**** Records supplied

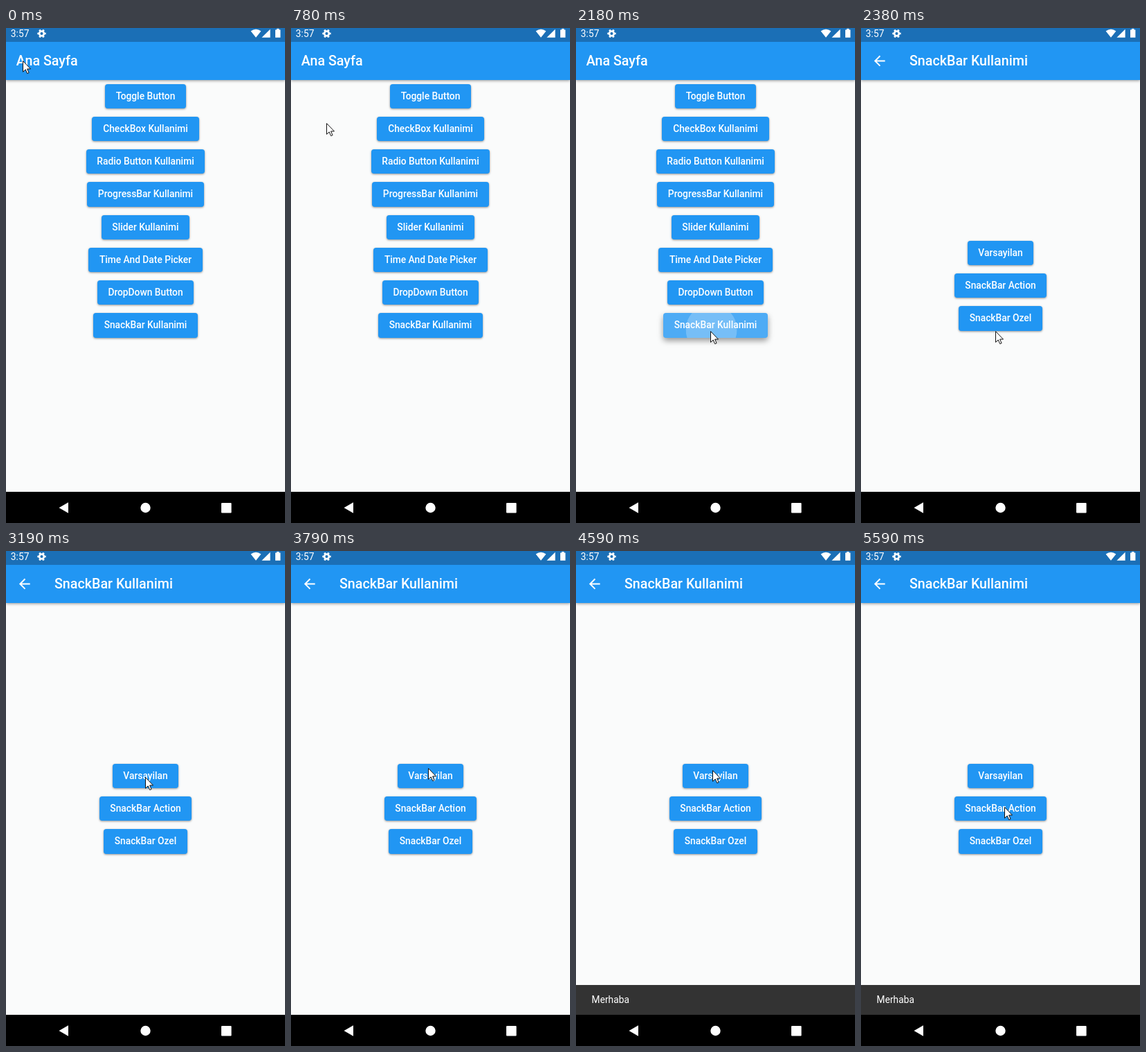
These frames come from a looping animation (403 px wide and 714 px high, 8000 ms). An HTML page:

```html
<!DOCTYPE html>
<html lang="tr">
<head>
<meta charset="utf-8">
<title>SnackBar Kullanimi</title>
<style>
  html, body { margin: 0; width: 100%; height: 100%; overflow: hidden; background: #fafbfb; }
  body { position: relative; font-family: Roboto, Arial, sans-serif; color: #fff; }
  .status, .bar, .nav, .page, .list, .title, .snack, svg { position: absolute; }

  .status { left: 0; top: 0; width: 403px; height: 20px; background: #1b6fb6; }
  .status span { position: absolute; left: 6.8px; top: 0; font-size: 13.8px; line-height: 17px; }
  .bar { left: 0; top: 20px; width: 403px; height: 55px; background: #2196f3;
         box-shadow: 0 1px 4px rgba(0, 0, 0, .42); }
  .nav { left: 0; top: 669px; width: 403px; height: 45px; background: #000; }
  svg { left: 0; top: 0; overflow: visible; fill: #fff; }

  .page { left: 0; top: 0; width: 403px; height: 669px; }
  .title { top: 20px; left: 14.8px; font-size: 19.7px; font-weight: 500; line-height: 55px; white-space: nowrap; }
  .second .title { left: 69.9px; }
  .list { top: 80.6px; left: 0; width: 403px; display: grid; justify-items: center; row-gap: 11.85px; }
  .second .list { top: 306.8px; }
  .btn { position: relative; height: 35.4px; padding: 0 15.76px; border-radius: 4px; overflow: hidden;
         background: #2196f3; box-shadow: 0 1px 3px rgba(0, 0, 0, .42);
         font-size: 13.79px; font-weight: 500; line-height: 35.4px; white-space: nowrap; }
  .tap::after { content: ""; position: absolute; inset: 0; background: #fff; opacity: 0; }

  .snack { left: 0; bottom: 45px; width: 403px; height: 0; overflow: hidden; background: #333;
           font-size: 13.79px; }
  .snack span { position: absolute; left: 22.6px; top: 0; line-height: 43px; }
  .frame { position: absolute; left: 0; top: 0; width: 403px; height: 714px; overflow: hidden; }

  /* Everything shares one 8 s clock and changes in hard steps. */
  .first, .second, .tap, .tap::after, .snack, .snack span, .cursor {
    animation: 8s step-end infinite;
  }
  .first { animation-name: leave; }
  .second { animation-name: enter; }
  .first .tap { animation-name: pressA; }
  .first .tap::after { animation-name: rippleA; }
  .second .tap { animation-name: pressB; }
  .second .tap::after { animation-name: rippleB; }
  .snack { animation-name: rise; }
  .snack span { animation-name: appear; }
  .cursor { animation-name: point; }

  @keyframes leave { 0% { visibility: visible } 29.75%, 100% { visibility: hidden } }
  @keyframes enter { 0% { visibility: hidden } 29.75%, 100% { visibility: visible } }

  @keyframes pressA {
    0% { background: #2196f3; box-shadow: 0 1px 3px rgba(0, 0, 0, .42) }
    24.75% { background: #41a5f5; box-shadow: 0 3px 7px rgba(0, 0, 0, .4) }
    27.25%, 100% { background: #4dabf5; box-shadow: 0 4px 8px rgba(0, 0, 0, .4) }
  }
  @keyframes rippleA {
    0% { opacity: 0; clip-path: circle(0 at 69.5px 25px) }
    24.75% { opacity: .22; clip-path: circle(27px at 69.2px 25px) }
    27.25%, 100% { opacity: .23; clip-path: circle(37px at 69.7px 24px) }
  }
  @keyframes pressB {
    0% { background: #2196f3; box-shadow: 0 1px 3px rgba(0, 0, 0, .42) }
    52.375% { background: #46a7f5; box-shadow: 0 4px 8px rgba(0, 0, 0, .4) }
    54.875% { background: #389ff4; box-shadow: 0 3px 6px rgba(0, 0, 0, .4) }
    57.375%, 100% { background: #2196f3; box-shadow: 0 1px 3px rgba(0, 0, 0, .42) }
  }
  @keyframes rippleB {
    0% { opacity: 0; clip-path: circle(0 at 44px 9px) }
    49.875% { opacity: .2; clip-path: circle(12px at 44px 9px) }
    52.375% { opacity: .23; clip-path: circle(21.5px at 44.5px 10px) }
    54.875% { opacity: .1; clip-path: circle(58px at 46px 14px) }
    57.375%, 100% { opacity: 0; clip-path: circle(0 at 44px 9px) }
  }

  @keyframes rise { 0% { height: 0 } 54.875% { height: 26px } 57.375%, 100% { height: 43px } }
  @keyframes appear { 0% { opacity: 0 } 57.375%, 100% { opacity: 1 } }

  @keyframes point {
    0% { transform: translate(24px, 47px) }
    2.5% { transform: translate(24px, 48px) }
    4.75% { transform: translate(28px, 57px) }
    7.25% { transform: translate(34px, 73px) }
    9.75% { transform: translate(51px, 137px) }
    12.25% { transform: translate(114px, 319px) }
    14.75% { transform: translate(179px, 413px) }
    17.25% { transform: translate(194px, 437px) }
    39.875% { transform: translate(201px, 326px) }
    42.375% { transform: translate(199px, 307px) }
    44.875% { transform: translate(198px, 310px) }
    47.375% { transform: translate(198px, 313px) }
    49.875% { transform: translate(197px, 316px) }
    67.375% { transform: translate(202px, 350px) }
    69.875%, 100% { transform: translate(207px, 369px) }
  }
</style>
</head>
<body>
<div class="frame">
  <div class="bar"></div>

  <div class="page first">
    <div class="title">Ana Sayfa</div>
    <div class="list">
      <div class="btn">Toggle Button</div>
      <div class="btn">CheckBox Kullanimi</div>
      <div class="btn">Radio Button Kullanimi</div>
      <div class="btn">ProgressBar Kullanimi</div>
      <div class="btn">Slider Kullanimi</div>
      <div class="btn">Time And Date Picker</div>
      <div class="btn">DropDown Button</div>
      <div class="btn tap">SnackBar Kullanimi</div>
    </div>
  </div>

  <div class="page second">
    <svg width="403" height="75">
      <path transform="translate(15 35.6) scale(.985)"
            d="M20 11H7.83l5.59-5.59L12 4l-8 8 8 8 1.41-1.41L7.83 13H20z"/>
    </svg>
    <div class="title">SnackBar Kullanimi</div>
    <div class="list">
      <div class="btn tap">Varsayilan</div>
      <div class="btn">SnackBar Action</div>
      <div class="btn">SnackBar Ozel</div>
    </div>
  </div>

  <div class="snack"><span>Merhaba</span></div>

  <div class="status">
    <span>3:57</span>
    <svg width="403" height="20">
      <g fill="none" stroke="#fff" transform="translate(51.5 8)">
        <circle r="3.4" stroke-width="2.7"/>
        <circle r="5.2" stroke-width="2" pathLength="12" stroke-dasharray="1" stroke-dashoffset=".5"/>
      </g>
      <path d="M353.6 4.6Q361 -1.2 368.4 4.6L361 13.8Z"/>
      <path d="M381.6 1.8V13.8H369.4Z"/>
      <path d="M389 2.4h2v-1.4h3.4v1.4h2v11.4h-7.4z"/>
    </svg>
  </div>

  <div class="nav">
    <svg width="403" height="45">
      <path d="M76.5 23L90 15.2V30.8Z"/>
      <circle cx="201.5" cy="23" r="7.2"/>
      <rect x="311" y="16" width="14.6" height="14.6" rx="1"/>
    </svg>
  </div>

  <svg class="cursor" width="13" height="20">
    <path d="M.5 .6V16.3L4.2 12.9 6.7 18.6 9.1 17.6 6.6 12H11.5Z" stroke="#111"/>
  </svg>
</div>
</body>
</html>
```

********

Directions for this task:
Only lines containing the string "visible" are needed. Pull each of them out of the records above.

Answer area:
  svg { left: 0; top: 0; overflow: visible; fill: #fff; }
  @keyframes leave { 0% { visibility: visible } 29.75%, 100% { visibility: hidden } }
  @keyframes enter { 0% { visibility: hidden } 29.75%, 100% { visibility: visible } }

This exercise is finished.